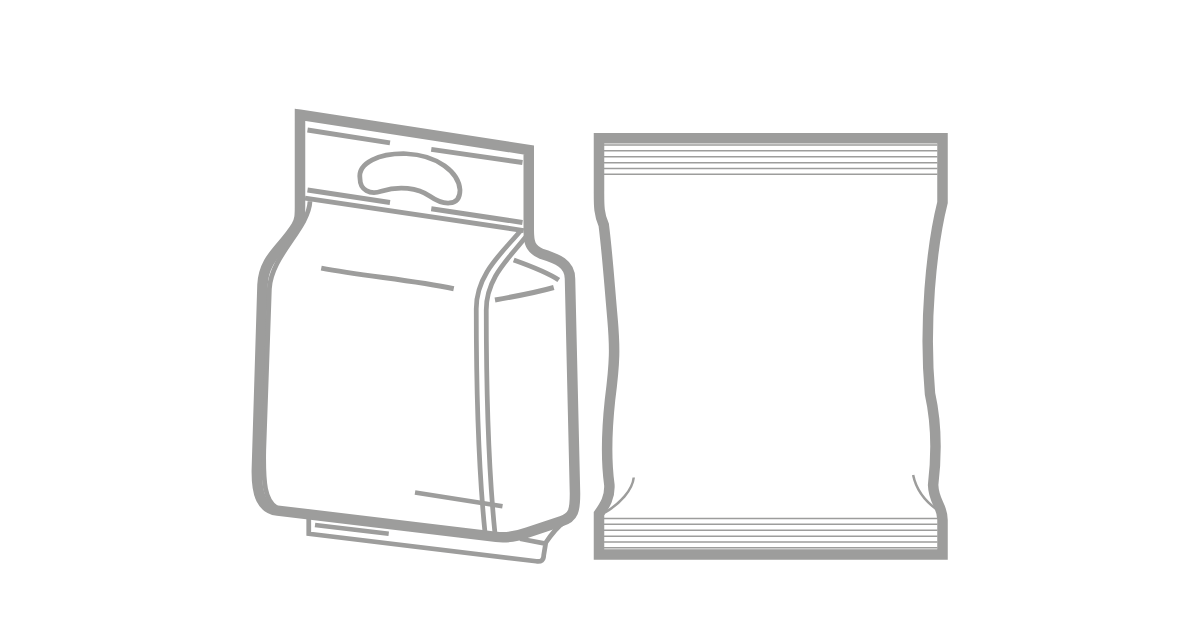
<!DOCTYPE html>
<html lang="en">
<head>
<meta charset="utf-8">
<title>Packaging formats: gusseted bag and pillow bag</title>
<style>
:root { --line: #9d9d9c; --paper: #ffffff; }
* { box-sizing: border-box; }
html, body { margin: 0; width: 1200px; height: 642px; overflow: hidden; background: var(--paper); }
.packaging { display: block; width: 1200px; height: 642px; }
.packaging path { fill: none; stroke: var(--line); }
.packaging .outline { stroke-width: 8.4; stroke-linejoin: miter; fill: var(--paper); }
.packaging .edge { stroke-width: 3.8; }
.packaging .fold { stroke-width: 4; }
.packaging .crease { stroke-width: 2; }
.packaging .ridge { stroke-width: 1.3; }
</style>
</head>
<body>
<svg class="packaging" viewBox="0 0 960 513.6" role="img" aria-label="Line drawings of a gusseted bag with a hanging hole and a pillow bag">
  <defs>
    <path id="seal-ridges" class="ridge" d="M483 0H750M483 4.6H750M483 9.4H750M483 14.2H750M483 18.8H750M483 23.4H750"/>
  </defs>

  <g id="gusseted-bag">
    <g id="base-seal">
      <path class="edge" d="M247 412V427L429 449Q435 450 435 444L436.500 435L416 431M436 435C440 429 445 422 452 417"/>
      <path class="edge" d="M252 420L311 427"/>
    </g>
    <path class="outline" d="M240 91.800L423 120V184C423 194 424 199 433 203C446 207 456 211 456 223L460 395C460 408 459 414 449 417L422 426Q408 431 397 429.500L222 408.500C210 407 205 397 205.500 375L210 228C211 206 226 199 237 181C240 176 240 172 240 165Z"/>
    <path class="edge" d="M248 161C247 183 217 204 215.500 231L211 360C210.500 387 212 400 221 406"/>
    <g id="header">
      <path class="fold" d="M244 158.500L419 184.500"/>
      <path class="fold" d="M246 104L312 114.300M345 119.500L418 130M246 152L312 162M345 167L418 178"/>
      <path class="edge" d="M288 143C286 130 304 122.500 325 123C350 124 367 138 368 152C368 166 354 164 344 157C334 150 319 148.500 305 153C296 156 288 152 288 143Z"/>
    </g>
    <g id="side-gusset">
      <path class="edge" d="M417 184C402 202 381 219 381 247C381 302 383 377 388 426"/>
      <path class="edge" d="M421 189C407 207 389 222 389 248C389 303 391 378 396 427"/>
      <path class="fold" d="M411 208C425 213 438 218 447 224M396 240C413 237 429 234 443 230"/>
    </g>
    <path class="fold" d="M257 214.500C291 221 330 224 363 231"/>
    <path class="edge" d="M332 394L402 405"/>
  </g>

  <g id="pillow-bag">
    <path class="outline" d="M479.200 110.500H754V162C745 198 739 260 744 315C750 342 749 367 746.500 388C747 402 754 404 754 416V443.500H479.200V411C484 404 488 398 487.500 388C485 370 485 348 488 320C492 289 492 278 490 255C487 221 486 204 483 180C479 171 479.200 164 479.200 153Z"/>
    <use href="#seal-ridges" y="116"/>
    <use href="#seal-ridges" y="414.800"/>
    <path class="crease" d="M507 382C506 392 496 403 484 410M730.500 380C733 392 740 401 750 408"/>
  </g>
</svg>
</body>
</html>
---
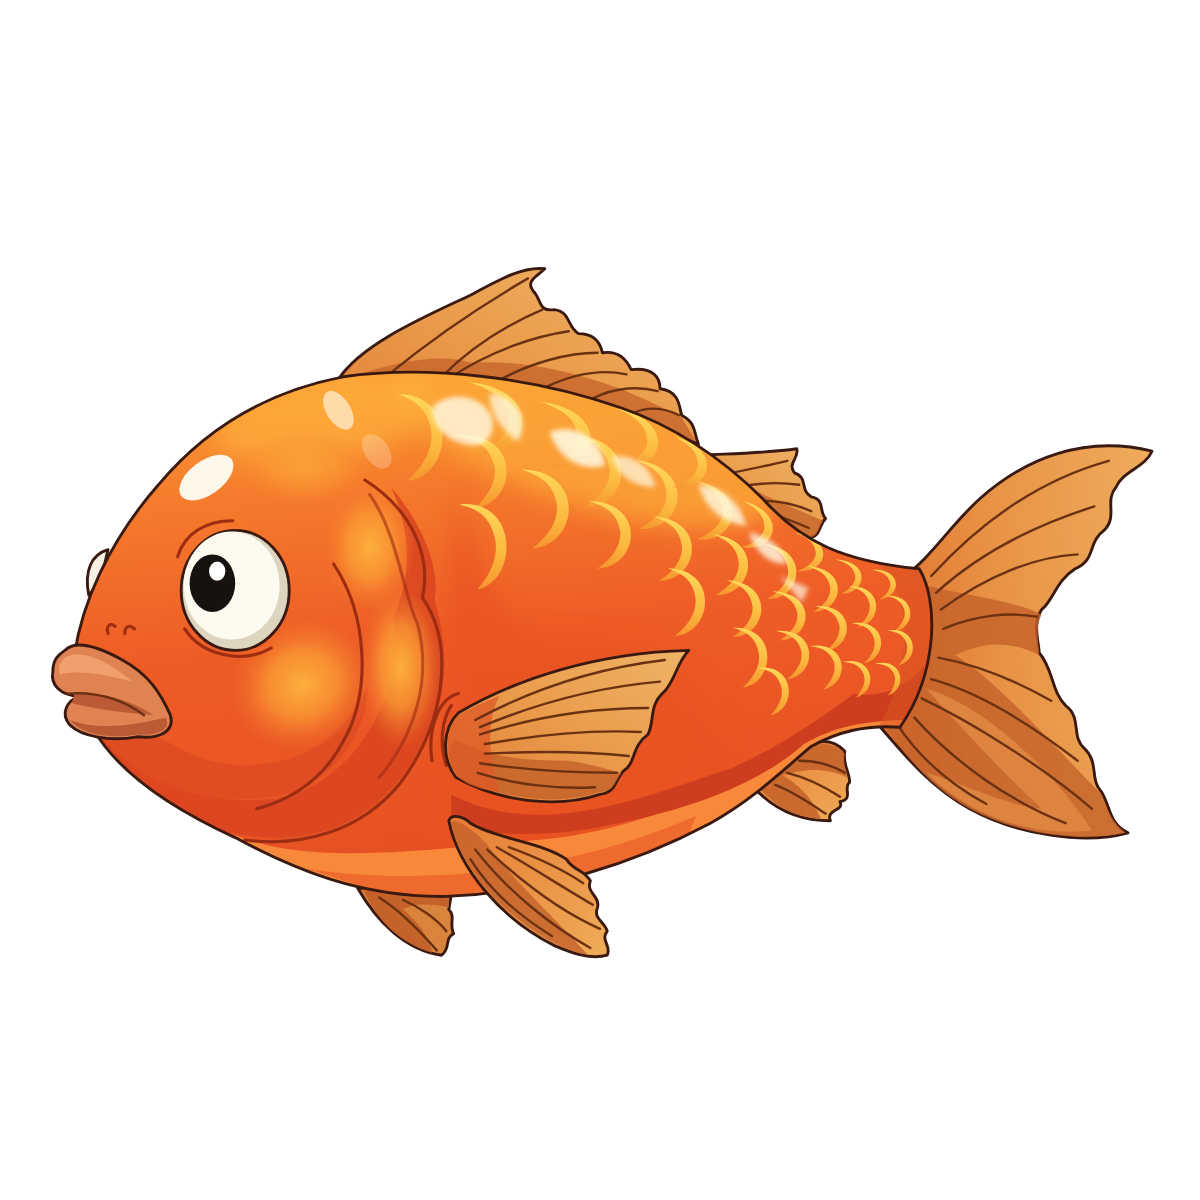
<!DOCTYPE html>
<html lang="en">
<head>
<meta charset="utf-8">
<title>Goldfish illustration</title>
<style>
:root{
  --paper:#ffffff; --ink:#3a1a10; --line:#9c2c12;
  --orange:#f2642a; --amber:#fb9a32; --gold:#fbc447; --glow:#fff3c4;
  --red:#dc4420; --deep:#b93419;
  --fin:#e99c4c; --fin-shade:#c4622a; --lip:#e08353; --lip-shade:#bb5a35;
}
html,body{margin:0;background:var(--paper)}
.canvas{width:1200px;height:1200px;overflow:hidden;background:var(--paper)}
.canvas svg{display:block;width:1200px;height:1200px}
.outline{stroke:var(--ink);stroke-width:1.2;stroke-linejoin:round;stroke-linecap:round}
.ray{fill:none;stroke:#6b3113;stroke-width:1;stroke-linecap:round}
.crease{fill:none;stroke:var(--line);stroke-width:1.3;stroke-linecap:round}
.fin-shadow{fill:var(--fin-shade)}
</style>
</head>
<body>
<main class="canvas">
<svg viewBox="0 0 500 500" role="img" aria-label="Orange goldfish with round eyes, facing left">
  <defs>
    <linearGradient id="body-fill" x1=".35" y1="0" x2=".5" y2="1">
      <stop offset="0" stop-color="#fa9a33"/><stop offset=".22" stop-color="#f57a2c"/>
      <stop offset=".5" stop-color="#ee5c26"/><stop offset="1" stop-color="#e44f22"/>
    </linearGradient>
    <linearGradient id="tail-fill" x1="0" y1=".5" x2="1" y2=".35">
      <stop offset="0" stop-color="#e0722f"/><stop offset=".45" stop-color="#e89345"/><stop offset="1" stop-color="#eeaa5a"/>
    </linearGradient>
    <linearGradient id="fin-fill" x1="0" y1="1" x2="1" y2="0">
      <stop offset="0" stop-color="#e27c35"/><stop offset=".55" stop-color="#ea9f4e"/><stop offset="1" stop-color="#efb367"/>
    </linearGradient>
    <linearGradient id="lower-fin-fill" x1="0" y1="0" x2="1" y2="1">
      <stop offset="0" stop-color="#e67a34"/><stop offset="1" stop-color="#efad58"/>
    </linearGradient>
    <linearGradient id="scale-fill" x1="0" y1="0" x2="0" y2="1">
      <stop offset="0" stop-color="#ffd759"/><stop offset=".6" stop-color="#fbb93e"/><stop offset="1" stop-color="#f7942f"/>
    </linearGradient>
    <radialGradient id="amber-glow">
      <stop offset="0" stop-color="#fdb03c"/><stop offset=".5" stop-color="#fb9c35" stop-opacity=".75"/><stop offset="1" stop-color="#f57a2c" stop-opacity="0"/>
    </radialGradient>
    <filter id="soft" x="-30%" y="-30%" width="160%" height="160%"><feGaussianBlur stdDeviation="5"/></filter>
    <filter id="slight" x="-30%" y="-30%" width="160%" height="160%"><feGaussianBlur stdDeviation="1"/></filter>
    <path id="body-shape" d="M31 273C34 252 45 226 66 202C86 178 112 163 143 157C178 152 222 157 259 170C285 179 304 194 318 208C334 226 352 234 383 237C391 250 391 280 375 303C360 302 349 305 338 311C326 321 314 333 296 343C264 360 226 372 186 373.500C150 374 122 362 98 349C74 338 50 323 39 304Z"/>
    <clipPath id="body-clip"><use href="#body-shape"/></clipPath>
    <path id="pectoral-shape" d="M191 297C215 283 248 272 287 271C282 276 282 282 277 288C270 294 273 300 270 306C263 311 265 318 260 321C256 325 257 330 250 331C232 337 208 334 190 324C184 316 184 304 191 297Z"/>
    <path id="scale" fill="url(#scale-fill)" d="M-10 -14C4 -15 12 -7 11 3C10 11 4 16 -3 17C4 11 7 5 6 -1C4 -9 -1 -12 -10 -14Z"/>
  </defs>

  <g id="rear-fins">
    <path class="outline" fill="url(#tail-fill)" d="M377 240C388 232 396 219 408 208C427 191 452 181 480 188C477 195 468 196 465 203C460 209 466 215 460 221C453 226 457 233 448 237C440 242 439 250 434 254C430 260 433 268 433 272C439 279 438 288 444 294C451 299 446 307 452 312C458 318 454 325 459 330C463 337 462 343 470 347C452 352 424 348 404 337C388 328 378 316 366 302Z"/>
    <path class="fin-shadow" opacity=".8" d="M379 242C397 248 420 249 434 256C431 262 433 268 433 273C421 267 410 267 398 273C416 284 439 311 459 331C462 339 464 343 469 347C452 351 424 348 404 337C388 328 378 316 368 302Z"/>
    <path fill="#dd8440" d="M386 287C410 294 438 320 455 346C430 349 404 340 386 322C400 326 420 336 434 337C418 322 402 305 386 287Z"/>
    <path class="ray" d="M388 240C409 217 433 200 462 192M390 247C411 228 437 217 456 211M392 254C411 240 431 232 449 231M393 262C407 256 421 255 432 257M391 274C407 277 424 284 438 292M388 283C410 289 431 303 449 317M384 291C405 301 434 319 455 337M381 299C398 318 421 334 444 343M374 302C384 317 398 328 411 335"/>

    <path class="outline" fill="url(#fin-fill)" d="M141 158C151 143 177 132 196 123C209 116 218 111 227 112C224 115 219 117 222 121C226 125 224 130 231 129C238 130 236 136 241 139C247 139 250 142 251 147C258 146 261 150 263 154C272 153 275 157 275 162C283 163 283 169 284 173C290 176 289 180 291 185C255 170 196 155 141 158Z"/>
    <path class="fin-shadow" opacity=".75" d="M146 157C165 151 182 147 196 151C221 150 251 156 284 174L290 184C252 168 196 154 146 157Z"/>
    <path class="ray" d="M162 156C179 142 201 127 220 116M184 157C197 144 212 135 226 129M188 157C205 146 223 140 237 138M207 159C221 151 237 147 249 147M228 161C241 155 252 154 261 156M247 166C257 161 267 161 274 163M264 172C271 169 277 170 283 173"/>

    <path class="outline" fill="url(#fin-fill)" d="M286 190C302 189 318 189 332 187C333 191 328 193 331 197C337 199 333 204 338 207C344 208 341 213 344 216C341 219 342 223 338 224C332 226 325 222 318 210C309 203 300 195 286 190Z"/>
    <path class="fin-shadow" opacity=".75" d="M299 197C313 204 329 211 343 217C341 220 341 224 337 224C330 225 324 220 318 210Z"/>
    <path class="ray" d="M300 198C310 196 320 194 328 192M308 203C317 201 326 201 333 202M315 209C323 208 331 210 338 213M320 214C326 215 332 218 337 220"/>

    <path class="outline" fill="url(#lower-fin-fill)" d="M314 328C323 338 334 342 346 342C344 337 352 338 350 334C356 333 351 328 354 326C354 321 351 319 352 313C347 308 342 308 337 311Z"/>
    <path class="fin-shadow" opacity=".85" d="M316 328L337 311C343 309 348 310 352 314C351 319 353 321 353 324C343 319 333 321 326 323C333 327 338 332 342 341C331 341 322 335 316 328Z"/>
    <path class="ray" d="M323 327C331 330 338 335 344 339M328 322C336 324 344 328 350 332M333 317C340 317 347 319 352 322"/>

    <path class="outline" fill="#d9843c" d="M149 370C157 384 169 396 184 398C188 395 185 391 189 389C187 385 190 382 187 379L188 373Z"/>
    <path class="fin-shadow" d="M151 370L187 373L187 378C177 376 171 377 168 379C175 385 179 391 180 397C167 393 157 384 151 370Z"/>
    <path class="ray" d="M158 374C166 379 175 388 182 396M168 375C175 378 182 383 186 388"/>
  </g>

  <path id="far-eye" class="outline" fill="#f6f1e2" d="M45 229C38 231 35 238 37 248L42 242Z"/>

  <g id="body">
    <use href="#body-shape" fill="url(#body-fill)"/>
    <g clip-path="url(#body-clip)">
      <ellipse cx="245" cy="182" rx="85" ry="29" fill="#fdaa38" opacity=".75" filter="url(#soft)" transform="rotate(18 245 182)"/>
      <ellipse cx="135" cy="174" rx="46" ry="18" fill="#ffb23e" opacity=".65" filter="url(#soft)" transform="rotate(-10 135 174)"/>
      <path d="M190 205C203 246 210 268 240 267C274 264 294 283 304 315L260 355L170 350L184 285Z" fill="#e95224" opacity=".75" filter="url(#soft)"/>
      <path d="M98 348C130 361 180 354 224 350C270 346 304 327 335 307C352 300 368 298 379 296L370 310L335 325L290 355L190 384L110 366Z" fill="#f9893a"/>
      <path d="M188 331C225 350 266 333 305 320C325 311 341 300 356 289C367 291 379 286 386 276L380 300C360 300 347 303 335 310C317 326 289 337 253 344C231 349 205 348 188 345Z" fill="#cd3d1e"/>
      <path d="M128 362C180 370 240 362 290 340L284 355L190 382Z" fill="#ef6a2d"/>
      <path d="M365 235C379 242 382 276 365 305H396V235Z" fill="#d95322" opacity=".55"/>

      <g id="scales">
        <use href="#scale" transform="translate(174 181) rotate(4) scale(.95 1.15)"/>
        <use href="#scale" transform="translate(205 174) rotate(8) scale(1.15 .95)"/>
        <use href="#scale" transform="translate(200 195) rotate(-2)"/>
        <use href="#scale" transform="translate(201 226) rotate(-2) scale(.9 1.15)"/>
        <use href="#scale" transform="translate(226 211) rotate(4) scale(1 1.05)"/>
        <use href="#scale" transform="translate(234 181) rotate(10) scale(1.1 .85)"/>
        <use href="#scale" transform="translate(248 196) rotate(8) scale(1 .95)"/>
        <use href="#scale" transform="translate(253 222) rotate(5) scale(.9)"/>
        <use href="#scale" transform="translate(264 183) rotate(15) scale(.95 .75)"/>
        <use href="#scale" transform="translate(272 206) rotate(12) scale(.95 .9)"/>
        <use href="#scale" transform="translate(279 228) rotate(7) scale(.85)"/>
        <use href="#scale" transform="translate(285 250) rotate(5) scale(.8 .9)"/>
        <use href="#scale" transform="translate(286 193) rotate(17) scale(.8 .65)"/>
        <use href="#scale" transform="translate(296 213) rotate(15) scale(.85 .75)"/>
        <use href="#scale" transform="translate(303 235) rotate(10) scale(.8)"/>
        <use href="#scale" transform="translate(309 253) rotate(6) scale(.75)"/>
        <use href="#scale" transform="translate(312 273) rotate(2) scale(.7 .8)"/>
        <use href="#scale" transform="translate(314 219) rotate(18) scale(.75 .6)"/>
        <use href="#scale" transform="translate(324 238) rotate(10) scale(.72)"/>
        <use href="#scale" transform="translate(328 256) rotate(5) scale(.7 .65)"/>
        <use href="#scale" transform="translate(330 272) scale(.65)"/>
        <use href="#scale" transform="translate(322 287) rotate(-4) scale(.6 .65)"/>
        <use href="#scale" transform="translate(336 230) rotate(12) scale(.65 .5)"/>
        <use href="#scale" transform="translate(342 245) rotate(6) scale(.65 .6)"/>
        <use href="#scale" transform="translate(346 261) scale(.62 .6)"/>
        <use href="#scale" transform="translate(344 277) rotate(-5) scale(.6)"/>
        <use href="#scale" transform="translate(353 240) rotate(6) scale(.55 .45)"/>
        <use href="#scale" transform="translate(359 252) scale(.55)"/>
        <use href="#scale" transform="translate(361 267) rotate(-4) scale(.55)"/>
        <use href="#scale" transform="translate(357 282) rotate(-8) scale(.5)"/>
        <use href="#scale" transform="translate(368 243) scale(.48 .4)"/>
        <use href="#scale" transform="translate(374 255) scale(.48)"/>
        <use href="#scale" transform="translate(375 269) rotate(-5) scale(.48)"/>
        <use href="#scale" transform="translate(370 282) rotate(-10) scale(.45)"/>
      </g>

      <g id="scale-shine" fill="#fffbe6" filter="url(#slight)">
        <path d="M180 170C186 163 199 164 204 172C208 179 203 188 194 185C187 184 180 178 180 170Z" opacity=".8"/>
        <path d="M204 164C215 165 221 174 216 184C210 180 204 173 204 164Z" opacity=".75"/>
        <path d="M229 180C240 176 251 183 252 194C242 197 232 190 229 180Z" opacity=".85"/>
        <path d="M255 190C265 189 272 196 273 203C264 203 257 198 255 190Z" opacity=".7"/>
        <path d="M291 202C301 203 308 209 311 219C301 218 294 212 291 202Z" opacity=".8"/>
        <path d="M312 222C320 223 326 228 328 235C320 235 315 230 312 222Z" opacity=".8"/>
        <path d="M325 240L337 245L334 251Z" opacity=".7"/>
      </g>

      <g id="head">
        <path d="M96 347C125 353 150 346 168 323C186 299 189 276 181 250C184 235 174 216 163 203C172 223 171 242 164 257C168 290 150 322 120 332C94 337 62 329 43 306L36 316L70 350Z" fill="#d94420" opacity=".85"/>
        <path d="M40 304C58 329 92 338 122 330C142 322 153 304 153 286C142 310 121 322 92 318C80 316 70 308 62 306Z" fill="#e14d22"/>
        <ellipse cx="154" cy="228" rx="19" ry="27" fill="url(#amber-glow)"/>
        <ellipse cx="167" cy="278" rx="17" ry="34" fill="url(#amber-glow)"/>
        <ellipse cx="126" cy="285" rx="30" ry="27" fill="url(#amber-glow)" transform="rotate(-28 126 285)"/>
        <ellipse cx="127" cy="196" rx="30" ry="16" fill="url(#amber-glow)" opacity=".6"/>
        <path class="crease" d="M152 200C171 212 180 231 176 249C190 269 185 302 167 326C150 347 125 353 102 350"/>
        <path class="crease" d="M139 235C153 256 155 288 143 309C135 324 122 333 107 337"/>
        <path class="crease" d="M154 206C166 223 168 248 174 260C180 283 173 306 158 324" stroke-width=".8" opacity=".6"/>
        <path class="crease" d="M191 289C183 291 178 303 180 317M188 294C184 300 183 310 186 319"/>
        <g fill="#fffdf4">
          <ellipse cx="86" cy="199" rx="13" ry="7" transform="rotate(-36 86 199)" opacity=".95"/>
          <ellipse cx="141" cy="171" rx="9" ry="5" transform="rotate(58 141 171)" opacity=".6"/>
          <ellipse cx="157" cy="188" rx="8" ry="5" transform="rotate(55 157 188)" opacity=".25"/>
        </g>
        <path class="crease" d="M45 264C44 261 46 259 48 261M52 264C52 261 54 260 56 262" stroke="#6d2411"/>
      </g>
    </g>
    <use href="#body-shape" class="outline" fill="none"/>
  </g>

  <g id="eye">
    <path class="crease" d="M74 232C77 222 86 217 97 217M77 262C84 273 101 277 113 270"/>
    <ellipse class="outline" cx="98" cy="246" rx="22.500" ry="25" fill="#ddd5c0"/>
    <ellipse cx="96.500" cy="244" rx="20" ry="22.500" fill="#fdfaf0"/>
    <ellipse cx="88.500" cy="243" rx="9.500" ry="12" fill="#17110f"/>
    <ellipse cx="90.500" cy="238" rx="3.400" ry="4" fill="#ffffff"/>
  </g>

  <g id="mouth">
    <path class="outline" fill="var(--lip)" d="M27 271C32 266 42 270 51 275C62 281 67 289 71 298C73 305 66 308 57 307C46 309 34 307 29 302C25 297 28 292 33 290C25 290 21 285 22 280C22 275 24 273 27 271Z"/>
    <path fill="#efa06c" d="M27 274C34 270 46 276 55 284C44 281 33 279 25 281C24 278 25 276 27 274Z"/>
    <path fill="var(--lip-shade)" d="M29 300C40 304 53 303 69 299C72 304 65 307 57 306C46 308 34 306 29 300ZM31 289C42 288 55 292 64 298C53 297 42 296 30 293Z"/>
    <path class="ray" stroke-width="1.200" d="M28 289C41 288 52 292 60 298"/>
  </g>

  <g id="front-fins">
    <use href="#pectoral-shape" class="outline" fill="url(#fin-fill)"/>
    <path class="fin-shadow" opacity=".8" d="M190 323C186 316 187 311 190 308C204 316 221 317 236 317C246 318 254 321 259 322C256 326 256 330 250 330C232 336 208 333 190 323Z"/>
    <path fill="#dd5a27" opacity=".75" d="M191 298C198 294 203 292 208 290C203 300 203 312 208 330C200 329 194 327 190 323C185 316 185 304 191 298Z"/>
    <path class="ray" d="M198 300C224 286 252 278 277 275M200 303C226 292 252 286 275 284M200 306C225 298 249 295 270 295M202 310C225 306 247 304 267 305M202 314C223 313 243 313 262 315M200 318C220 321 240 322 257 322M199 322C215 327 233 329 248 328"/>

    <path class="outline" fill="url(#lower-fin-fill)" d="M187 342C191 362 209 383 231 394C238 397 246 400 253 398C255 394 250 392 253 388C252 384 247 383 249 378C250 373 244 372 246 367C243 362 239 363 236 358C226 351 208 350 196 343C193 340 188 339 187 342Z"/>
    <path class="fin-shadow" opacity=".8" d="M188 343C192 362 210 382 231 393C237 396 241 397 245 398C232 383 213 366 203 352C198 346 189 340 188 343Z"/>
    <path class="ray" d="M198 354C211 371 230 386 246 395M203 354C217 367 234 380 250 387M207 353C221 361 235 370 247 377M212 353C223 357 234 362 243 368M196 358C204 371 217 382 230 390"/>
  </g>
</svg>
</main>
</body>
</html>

## PROBLEM DESCRIPTION
Work out, please, how many lines above contain "offset"; answer only with the number.

## RESULT OF THE TASK
7